With the academic year now in full swing, and most university rankings published – the latest being the US News and World Report’s 2019 Best Global Universities ranking on 30 October – higher education leaders around the world are looking at where they stand in comparison to their peers. This editorial was first published on University World News on 12 November 2018.
Each year some universities lose ground while others gain and there is always an abundance of commentary about the rankings and their methodologies. But has anything really changed over the years in the way they are compiled?
Earlier this year, the IREG Observatory on Academic Ranking and Excellence published an inventory of international university rankings covering 2014-17, which bears striking similarities to reports published by the European University Association (EUA) back in 2011 and 2013.
Those reports noted that there was a rise in the number of rankings and that their diversification was growing as compilers had started publishing several different kinds of parallel rankings. This is still true today: The majority of the sub-, subject and regional rankings mentioned in the IREG report have been launched since 2013. And there are new ones coming out all the time, including on teaching and even sustainable development.
Another constant in the world of rankings is the focus on elite universities. The IREG report notes that the ‘Top 1000’ has become standard for the number of higher education institutions included in rankings. This represents little progress since 2013, when EUA noted that most rankings were limited to covering 500-700 institutions and questioned whether increasing the number beyond 1,000 would be feasible while still producing stable results.
Notably, fundamental flaws in the ranking methodologies have persisted over time. They are built into the very concept of compiling a ranking – meaning that there is no such thing as a perfect or objective ranking. These flaws come from issues like presenting simple-looking figures that are derived from complicated formulas.
Moreover, indicators may be absolute or relative and subjective judgement by the compilers may determine which indicators are more important. Finally, it is very difficult for rankings to take into consideration the institution’s societal context.
Similarly, biases built into ranking indicators still prevail. Disciplines have different publishing opportunities and language and regional biases remain in global rankings even if compilers have made attempts to address this through regional rankings.
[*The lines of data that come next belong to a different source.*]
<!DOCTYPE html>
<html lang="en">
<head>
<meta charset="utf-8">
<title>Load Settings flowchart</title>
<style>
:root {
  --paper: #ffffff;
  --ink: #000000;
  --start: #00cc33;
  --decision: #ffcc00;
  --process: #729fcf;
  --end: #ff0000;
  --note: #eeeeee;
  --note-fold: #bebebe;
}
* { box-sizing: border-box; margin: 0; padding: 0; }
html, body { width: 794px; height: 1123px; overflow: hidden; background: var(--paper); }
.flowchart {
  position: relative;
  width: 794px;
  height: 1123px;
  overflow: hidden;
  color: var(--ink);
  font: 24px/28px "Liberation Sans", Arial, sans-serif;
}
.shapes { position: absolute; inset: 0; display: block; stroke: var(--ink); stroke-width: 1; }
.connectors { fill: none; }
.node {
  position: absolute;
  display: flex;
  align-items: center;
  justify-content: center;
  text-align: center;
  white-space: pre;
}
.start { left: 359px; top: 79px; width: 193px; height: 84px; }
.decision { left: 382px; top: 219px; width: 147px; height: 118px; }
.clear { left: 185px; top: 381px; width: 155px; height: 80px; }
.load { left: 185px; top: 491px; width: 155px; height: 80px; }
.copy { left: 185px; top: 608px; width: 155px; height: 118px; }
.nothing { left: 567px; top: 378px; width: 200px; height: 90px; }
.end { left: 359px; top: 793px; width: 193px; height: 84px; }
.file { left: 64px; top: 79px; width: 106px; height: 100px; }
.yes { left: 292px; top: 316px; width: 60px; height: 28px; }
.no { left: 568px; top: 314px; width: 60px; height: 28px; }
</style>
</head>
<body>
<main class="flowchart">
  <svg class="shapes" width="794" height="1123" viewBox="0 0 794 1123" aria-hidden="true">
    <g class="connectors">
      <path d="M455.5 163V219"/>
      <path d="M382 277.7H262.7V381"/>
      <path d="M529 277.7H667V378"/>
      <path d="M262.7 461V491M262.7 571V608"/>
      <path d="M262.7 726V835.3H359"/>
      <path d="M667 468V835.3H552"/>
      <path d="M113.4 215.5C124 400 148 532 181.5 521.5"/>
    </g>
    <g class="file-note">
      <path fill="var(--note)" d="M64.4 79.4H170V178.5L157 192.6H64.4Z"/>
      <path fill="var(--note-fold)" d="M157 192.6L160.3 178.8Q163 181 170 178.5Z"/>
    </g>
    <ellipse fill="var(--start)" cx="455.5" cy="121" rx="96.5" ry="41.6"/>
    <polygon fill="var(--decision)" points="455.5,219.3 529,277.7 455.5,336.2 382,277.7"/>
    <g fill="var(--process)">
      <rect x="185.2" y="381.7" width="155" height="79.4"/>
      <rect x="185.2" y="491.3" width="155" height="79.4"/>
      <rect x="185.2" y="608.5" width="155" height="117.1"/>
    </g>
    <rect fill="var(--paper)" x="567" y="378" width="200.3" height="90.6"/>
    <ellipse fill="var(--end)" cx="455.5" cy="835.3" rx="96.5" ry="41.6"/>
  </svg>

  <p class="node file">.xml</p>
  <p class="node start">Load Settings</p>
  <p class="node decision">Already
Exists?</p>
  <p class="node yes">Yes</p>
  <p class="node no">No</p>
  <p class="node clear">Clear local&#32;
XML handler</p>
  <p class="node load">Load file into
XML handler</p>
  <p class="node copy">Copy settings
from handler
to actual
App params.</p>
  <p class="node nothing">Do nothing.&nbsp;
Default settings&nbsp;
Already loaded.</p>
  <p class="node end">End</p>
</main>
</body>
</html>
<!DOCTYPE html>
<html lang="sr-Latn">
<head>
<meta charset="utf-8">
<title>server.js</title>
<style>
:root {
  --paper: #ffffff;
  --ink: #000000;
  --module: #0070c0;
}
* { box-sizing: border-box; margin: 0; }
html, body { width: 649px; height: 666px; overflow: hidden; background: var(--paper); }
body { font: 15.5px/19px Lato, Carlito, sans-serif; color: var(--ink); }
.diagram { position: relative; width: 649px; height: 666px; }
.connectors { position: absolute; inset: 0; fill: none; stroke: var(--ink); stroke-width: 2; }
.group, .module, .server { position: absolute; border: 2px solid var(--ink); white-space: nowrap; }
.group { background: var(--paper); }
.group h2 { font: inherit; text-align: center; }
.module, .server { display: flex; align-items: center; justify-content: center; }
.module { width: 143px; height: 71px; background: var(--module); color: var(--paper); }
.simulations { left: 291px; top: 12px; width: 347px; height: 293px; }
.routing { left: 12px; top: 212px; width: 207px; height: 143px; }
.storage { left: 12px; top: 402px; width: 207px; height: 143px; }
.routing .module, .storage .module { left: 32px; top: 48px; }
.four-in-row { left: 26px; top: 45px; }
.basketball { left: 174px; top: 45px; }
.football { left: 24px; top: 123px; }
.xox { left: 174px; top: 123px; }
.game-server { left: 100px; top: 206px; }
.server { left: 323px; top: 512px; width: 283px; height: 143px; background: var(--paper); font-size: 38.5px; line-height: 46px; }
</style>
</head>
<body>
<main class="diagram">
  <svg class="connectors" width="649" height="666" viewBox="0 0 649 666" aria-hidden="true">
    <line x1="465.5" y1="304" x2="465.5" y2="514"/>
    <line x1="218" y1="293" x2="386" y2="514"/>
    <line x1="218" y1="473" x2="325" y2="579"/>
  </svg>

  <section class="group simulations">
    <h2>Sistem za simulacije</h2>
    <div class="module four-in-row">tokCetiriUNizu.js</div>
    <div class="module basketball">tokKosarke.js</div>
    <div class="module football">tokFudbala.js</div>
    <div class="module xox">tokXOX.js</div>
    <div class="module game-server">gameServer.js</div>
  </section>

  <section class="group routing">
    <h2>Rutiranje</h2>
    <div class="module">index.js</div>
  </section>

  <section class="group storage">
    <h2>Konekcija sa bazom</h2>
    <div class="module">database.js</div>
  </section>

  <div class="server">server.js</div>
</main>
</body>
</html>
Some rankings rely partly on peer review or reputation surveys, which also create biases.
And last but not least, a simple review of methodologies shows that rankings continue to judge universities largely, if not solely, on research criteria. Educational or societal missions continue to be ignored. Even in cases in which there are criteria for mapping teaching performance, they are proxies, and do not represent teaching quality.
Moreover, often information is missing and doubts prevail about the comparability of data. This will continue to be a major challenge in new attempts to produce rankings specifically focused on teaching or the societal mission of universities.
The EUA reports discuss the difficulties in understanding how the indicators were compiled. They also point out that descriptions of methodologies offered by the rankers are often superficial. In this context, the IREG Ranking Audit initiative gave hope that this would change, as it was intended to introduce a system of self-regulation in the sector.
The transparency of methodologies is indeed one of the criteria IREG uses when it audits whether a ranking is done professionally and transparently and whether it observes good practices and responds to a need for relevant information. However, it is noteworthy that so far, according to IREG, only one international ranking – the QS World University Rankings – and three national rankings – Poland’s Perspektywy University Ranking, Russia’s Russian University Ranking and Germany’s CHE University Ranking – have received an ‘IREG Approved’ certificate.
This autumn, as university leaders rush to find their place on the lists of the best and brightest in the sector, it is useful to remember that fundamentally nothing has really changed over the years in terms of ensuring rankings better depict the quality of universities and their activities. There are more rankings and more different types of focus, but rankings are inherently able to tell only a part of a much wider story.
“Expert Voices” is an online platform featuring original commentary and analysis on the higher education and research sector in Europe. It offers EUA experts, members and partners the opportunity to share their expertise and perspectives in an interactive and flexible exchange on key topics in the field.
All views expressed in these articles are those of the authors and do not necessarily reflect those of EUA.